These days, most animal shelters do more than just take in homeless animals and find new families for them. After early humane societies had established themselves as trusted sources for relinquishing or adopting a pet, society’s expectations grew, and shelters responded by expanding the services and programs they delivered. Now, many shelters consider themselves “full-service” humane societies, offering services well beyond adoption placements.
Spay Neuter Clinics
The most notable of the extended services offered by many humane societies are spay neuter options for the public. Not only will these shelters spay and neuter the animals in their care, but they will also alter already homed pets, usually for a nominal cost. Public spay neuter programs extend the reach of preventing unwanted litters beyond even those animals originally obtained from a shelter. Offering this service at a low price (usually at or well below cost, and sometimes even FREE!) gives the public access to a service that can be cost prohibitive at a private veterinarian. In communities where people have access to this low-cost service, there is no longer an excuse to have an unaltered pet.
Shelters with a Spay Neuter Clinic will often also offer Trap Neuter Return (TNR) services for the public as well. For communities will high feral cat populations, TNR is the preferred method in managing the population: People from the community will trap the feral cats, bring them to the local humane society to be neutered (and sometimes vaccinated), and will then return the cat back to its original trapping location. Through this method, the reproduction rates of the feral population are significantly diminished. Again, this extends the reach of spay neuter services to animals beyond just those in the shelter, further preventing unwanted litters.
Behavior Evaluations and Training Classes
Regardless of how or where an animal was obtained, many animal shelters also offer behavioral evaluations of homed pets. Is Fluffy scratching on your furniture? Is Rover excessively barking at the neighbors? Call your local humane society and chances are they have behaviorists on staff to help you with your pet issues. In addition, for those pet parents looking for training classes, many humane societies also offer group (or sometimes, individual) classes. As with spay neuter services, evaluations and obedience trainings are usually offered at a significant discount, and sometimes even at a lower discount for pets adopted from animal shelters!

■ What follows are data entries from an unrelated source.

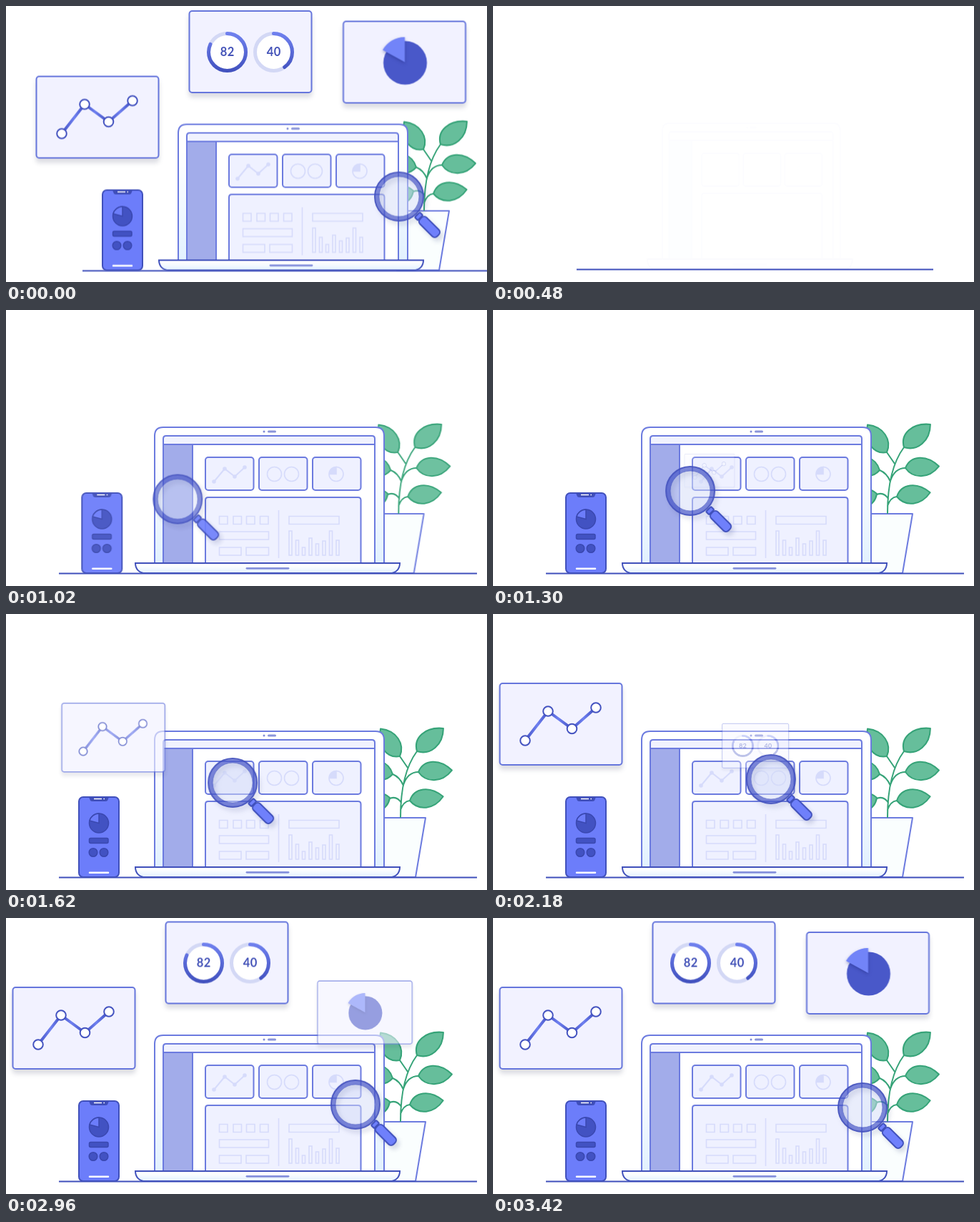
These frames come from a looping animation (673x386 px, 3.44 s). An HTML page:

```html
<!DOCTYPE html>
<html lang="en">
<head>
<meta charset="utf-8">
<title>Dashboard cards</title>
<style>
html, body { margin: 0; width: 100%; height: 100%; overflow: hidden; background: #fff; }
svg { display: block; width: 100vw; height: 100vh; }

.anim { animation: 3.44s ease-in-out infinite; }
.scene { animation-name: shot; animation-timing-function: linear; }
.ground { animation-name: ground; transform-origin: 366px 0; }
.laptop { animation-name: laptop; transform-origin: 336.5px 0; }
.phone { --from: 78px; animation-name: slide; }
.pot { --from: -43px; animation-name: slide; }
.plant { --from: -50px; animation-name: slide; }
.card { animation-timing-function: ease-in-out, linear; filter: drop-shadow(0 6px 3px rgba(40, 45, 80, .16)); }
.c1 { --x: 218px; --y: 74px; animation-name: move1, show1; }
.c2 { --x: 79px; --y: 165.5px; animation-name: move2, show2; }
.c3 { --x: -61.5px; --y: 151px; animation-name: move3, show3; }
.magX { animation-name: magX; animation-timing-function: linear; }
.magY { animation-name: magY; }
.mag { animation-name: fade; }
.shade { filter: drop-shadow(4px 5px 3px rgba(50, 60, 120, .18)); }

/* The finished picture shows for the first 20 ms, then the build-up starts. */
@keyframes shot {
  0%, .58% { transform: translate(33px, 1.5px); }
  .581%, 100% { transform: none; }
}
@keyframes ground {
  0%, .58%, 18%, 100% { transform: none; }
  .581%, 2.9% { transform: scaleX(0); }
}
@keyframes laptop {
  0%, .58%, 26.45%, 100% { opacity: 1; transform: none; }
  .581%, 12.5% { opacity: 0; transform: scaleX(.77); }
}
@keyframes slide {
  0%, .58%, 31.98%, 100% { opacity: 1; transform: none; }
  .581%, 18.02% { opacity: 0; transform: translateX(var(--from)); }
}
@keyframes move1 {
  0%, .58%, 53.6%, 100% { transform: none; }
  .581%, 35% { transform: translate(var(--x), var(--y)) scale(.38); }
}
@keyframes show1 {
  0%, .58%, 53.6%, 100% { opacity: 1; }
  .581%, 35% { opacity: 0; }
}
@keyframes move2 {
  0%, .58%, 75%, 100% { transform: none; }
  .581%, 56.98% { transform: translate(var(--x), var(--y)) scale(.38); }
}
@keyframes show2 {
  0%, .58%, 75%, 100% { opacity: 1; }
  .581%, 56.98% { opacity: 0; }
}
@keyframes move3 {
  0%, .58%, 93.9%, 100% { transform: none; }
  .581%, 75.29% { transform: translate(var(--x), var(--y)) scale(.38); }
}
@keyframes show3 {
  0%, .58%, 93.9%, 100% { opacity: 1; }
  .581%, 75.29% { opacity: 0; }
}
@keyframes fade {
  0%, .58%, 32%, 100% { opacity: 1; }
  .581%, 20.35% { opacity: 0; }
}
@keyframes magX {
  0%, .58%, 92.44%, 100% { transform: translateX(517px); }
  .581%, 19.77% { transform: translateX(196.5px); }
}
@keyframes magY {
  0%, .58% { transform: translateY(265px); }
  .581%, 19.77% { transform: translateY(274.5px); animation-timing-function: linear; }
  22.67% { transform: translateY(272px); animation-timing-function: cubic-bezier(.333, .23, .667, .59); }
  37.79% { transform: translateY(253px); animation-timing-function: cubic-bezier(.333, .3, .667, .78); }
  47.09% { transform: translateY(236px); animation-timing-function: cubic-bezier(.333, 1.31, .667, 1.82); }
  63.37% { transform: translateY(231px); animation-timing-function: cubic-bezier(.333, .17, .667, .69); }
  75% { transform: translateY(248px); animation-timing-function: cubic-bezier(.333, .47, .667, .86); }
  92.44%, 100% { transform: translateY(265px); }
}

.line { fill: none; stroke: #6c7bdf; stroke-width: 2; }
.dark { stroke: #4050bb; stroke-width: 2; }
.ghost { fill: none; stroke: #d6dbfb; stroke-width: 1.6; }
.tile { fill: #eff1ff; stroke: #6c7bdf; stroke-width: 2; }
.leaf { fill: #66be9b; }
.plant { fill: none; stroke: #36a378; stroke-width: 2; stroke-linecap: round; stroke-linejoin: round; }
.board { fill: #f2f2ff; stroke: #6676dc; stroke-width: 2; }
.dot { fill: #fff; stroke: #4453c0; stroke-width: 2; }
.icon { fill: #4252c2; stroke: #3a48b0; stroke-width: 1.5; }
text { font: 700 16.5px Lato, sans-serif; letter-spacing: .5px; fill: #4453b8; text-anchor: middle; }
</style>
</head>
<body>
<svg viewBox="0 0 673 386" preserveAspectRatio="none">
  <defs>
    <linearGradient id="shell" x2="0" y2="1">
      <stop offset=".2" stop-color="#fff"/><stop offset="1" stop-color="#e2f1ff"/>
    </linearGradient>
    <linearGradient id="arc" x2="0" y2="1">
      <stop offset="0" stop-color="#6f80ee"/><stop offset="1" stop-color="#4252bf"/>
    </linearGradient>
    <linearGradient id="trend" gradientUnits="userSpaceOnUse" x1="-50" x2="-18" spreadMethod="reflect">
      <stop offset="0" stop-color="#4453c5"/><stop offset=".55" stop-color="#6f80f0"/><stop offset="1" stop-color="#4453c5"/>
    </linearGradient>
    <path id="leaf" d="M0 0C8-17 30-18 47 0C32 17 10 16 0 0Z"/>
    <rect id="board" class="board" x="-85.5" y="-57" width="171" height="114" rx="4"/>
  </defs>

  <g class="anim scene">
    <path class="anim pot" d="M500 285H587L573 368H514Z" fill="#fafefe" stroke="#6c7bdf" stroke-width="2" stroke-linejoin="round"/>
    <g class="anim plant">
      <path d="M552 284C552 250 558 215 575 192M562 215L551 199M556 239C560 227 567 221 577 221M556 240Q551 228 541 224M552 274Q556 262 565 261M553 264Q547 254 537 258"/>
      <g class="leaf">
        <use href="#leaf" transform="translate(575 192) rotate(-41) scale(1.04)"/>
        <use href="#leaf" transform="translate(551 199) rotate(-125)"/>
        <use href="#leaf" transform="translate(577 221) rotate(-3)"/>
        <use href="#leaf" transform="translate(565 261) rotate(-7)"/>
        <use href="#leaf" transform="translate(541 224) rotate(-164)"/>
        <use href="#leaf" transform="translate(537 257) rotate(164)"/>
      </g>
    </g>

    <g class="anim phone">
      <rect class="dark" x="102" y="256" width="56" height="112" rx="6" fill="#6c7dfa"/>
      <path d="M116 256H144L142 261Q141 262 139 262H121Q119 262 118 261Z" fill="#3f4eb9"/>
      <path d="M123 258.5H134M136.5 258.5H138" stroke="#fff" stroke-width="1.5"/>
      <circle class="icon" cx="130" cy="292.5" r="13.5"/>
      <path d="M130 292.5V279A13.5 13.5 0 0 0 117 289Z" fill="#6c7dfa" stroke="#3a48b0" stroke-width="1.5"/>
      <rect class="icon" x="116.5" y="313.5" width="26.5" height="7" rx="2"/>
      <circle class="icon" cx="122" cy="333.5" r="5.8"/>
      <circle class="icon" cx="137" cy="333.5" r="5.8"/>
      <path d="M117 361.8H143" stroke="#fff" stroke-width="2.5" stroke-linecap="round"/>
    </g>

    <path class="anim ground dark" d="M74 368.5H659"/>

    <g class="anim laptop">
      <path class="line" d="M208 354V176Q208 164 220 164H517Q529 164 529 176V354Z" style="fill:url(#shell)"/>
      <path d="M220 354V180Q220 176 224 176H512Q516 176 516 180V354Z" fill="#fff"/>
      <path d="M220 188V180Q220 176 224 176H512Q516 176 516 180V188Z" fill="#f0f2fe"/>
      <path d="M220 188H261V354H220Z" fill="#a2acea"/>
      <path class="line" d="M220 354V180Q220 176 224 176H512Q516 176 516 180V354M220 188H516M261 188V354"/>
      <circle cx="361" cy="170" r="1.5" fill="#7f8ad8"/>
      <path d="M367.5 170H376.5" stroke="#8a94da" stroke-width="3" stroke-linecap="round"/>

      <rect class="tile" x="279" y="206" width="67.5" height="46" rx="4"/>
      <rect class="tile" x="354" y="206" width="67.5" height="46" rx="4"/>
      <rect class="tile" x="429" y="206" width="67.5" height="46" rx="4"/>
      <path class="tile" d="M279 354V266Q279 262 283 262H492.5Q496.5 262 496.5 266V354"/>

      <g class="ghost">
        <path d="M291 240L306 222L320 233L334 220" stroke-width="2"/>
        <g fill="#d6dbfb">
          <circle cx="291" cy="240" r="2"/><circle cx="306" cy="222" r="2"/>
          <circle cx="320" cy="233" r="2"/><circle cx="334" cy="220" r="2"/>
        </g>
        <circle cx="375.5" cy="229.5" r="10"/>
        <circle cx="399.5" cy="229.5" r="10"/>
        <circle cx="462" cy="229.5" r="10"/>
        <path d="M462 229.5V219.5A10 10 0 0 0 452.5 229.5Z" fill="#d6dbfb"/>
        <path d="M298.5 288.5h11.5v11h-11.5zM318 288.5h11.5v11h-11.5zM336.5 288.5h11.5v11h-11.5zM355.5 288.5h11.5v11h-11.5z"/>
        <path d="M298.5 310h69v11h-69zM298.5 332h30.5v11h-30.5zM336 332h31.5v11h-31.5zM396 288.5h70v11h-70zM381.5 280V347"/>
        <path d="M396 343v-34h4v34zM405.5 343v-21h4v21zM414.5 343v-11h4v11zM424 343v-24h4v24zM433.5 343v-16h4v16zM443 343v-20h4v20zM452.5 343v-34h4v34zM462 343v-21h4v21z"/>
      </g>

      <path class="dark" d="M181 354H551C551 363 545 368 537 368H195C187 368 181 363 181 354Z" fill="url(#shell)"/>
      <path d="M337 361.3H395" stroke="#8591dc" stroke-width="2.8" stroke-linecap="round"/>
    </g>

    <g transform="translate(95 154)"><g class="anim card c1">
      <use href="#board"/>
      <path d="M-50 23L-18 -18L15.5 6.5L49 -23" fill="none" stroke="url(#trend)" stroke-width="4"/>
      <g class="dot">
        <circle cx="-50" cy="23" r="6.8"/><circle cx="-18" cy="-18" r="6.8"/>
        <circle cx="15.5" cy="6.5" r="6.8"/><circle cx="49" cy="-23" r="6.8"/>
      </g>
    </g></g>

    <g transform="translate(309 62.5)"><g class="anim card c2">
      <use href="#board"/>
      <g fill="#fff" stroke="#d3d8f5" stroke-width="5">
        <circle cx="-32.5" cy=".5" r="26"/><circle cx="32.5" cy=".5" r="26"/>
      </g>
      <g fill="none" stroke="url(#arc)" stroke-width="5" stroke-linecap="round">
        <path pathLength="100" stroke-dasharray="82 100" d="M-32.5 -25.5a26 26 0 0 1 0 52a26 26 0 0 1 0 -52"/>
        <path pathLength="100" stroke-dasharray="40 100" d="M32.5 -25.5a26 26 0 0 1 0 52a26 26 0 0 1 0 -52"/>
      </g>
      <text x="-32.3" y="6">82</text>
      <text x="32.7" y="6">40</text>
    </g></g>

    <g transform="translate(524.5 77)"><g class="anim card c3">
      <use href="#board"/>
      <circle cx="1" cy="1" r="30.5" fill="#4958c9"/>
      <path d="M.5 0V-35A35 35 0 0 0 -30.5 -17Z" fill="#7284f8" style="filter:drop-shadow(0 2px 2px rgba(30,40,120,.4))"/>
    </g></g>

    <g class="anim magX"><g class="anim magY"><g class="anim mag">
      <circle r="28" fill="#d3dcf8" fill-opacity=".5"/>
      <g class="shade">
        <circle r="31.3" fill="none" stroke="#4b5bcb" stroke-width="6.5" opacity=".72"/>
        <circle r="34" fill="none" stroke="#4352bd" stroke-width="2" opacity=".85"/>
        <circle r="28" fill="none" stroke="#4352bd" opacity=".55"/>
        <g class="dark" fill="#6f80fb" transform="rotate(45)">
          <rect x="36" y="-5" width="6" height="10" rx="1"/>
          <rect x="43" y="-6.5" width="34" height="13" rx="5"/>
        </g>
      </g>
    </g></g></g>
  </g>
</svg>
</body>
</html>
```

Safe Haven Programs
With the downturn in the economy in recent years, many shelters have started Safe Haven Programs in which they board or foster pets of persons in temporary crisis, so as to spare them from having to relinquish their beloved animals. People who have recently lost their job or home, victims of domestic violence, or even military persons leaving for duty, can usually benefit from these extended services offered by some humane societies.
Pet Food Pantries
Like the Safe Haven Programs, many Pet Food Pantry Programs have been created to help financially struggling families bridge the gap between paychecks thereby enabling them to take care of their pets. Shelters may ask the public to help with donations for the food pantry, and sometimes use overflow of shelter food to give to the public rather than the trash cans.
Many animal shelters also have Humane Education Departments that focus their resources on spreading the humane message to students of all ages. Humane Education programs teach students to live with compassion, integrity, and wisdom, and also give them the tools to put these values into action. For many students, this program might be their only exposure to the humane messages of living harmoniously and respectfully with animals, and is therefore a valuable means for animal shelters to influence the attitudes of the next generation.
Investigations and Field Services
Some large humane societies will also staff an investigative department and use the law to adjudicate in support of abused or neglected animals. This service is common in communities where there is no local animal control organization, as well as in larger jurisdictions.
As evidenced by the above examples, modern humane societies are expanding the services they offer to animals and the community. By doing so, they are playing an active role in the prevention of animals relinquished to shelters, acting as a resource for people with pets, and helping to support the human-animal bond. In progressive animal sheltering practices, it is essential to be proactive about servicing the community, and offering multiple services and programs beyond adoptions is the mark of a well-balanced and well-intentioned organization.
For many years, Darlene worked behind the scenes at The Anti-Cruelty Society in Chicago–overseeing volunteer programs, problem solving shelter issues, and laboring tirelessly for the welfare of animals. Her bi-weekly column, The Shelter Voice, will explore the complex concepts surrounding animal rescue and welfare usually reserved for discussions amongst those at the very front lines of the industry. She hopes to broaden the understanding and education of shelter supporters so they can act as well-informed advocates for the cause and help spread the adoption and rescue message throughout their community.
To read more from Darlene, check out her Blog–Shelter Report.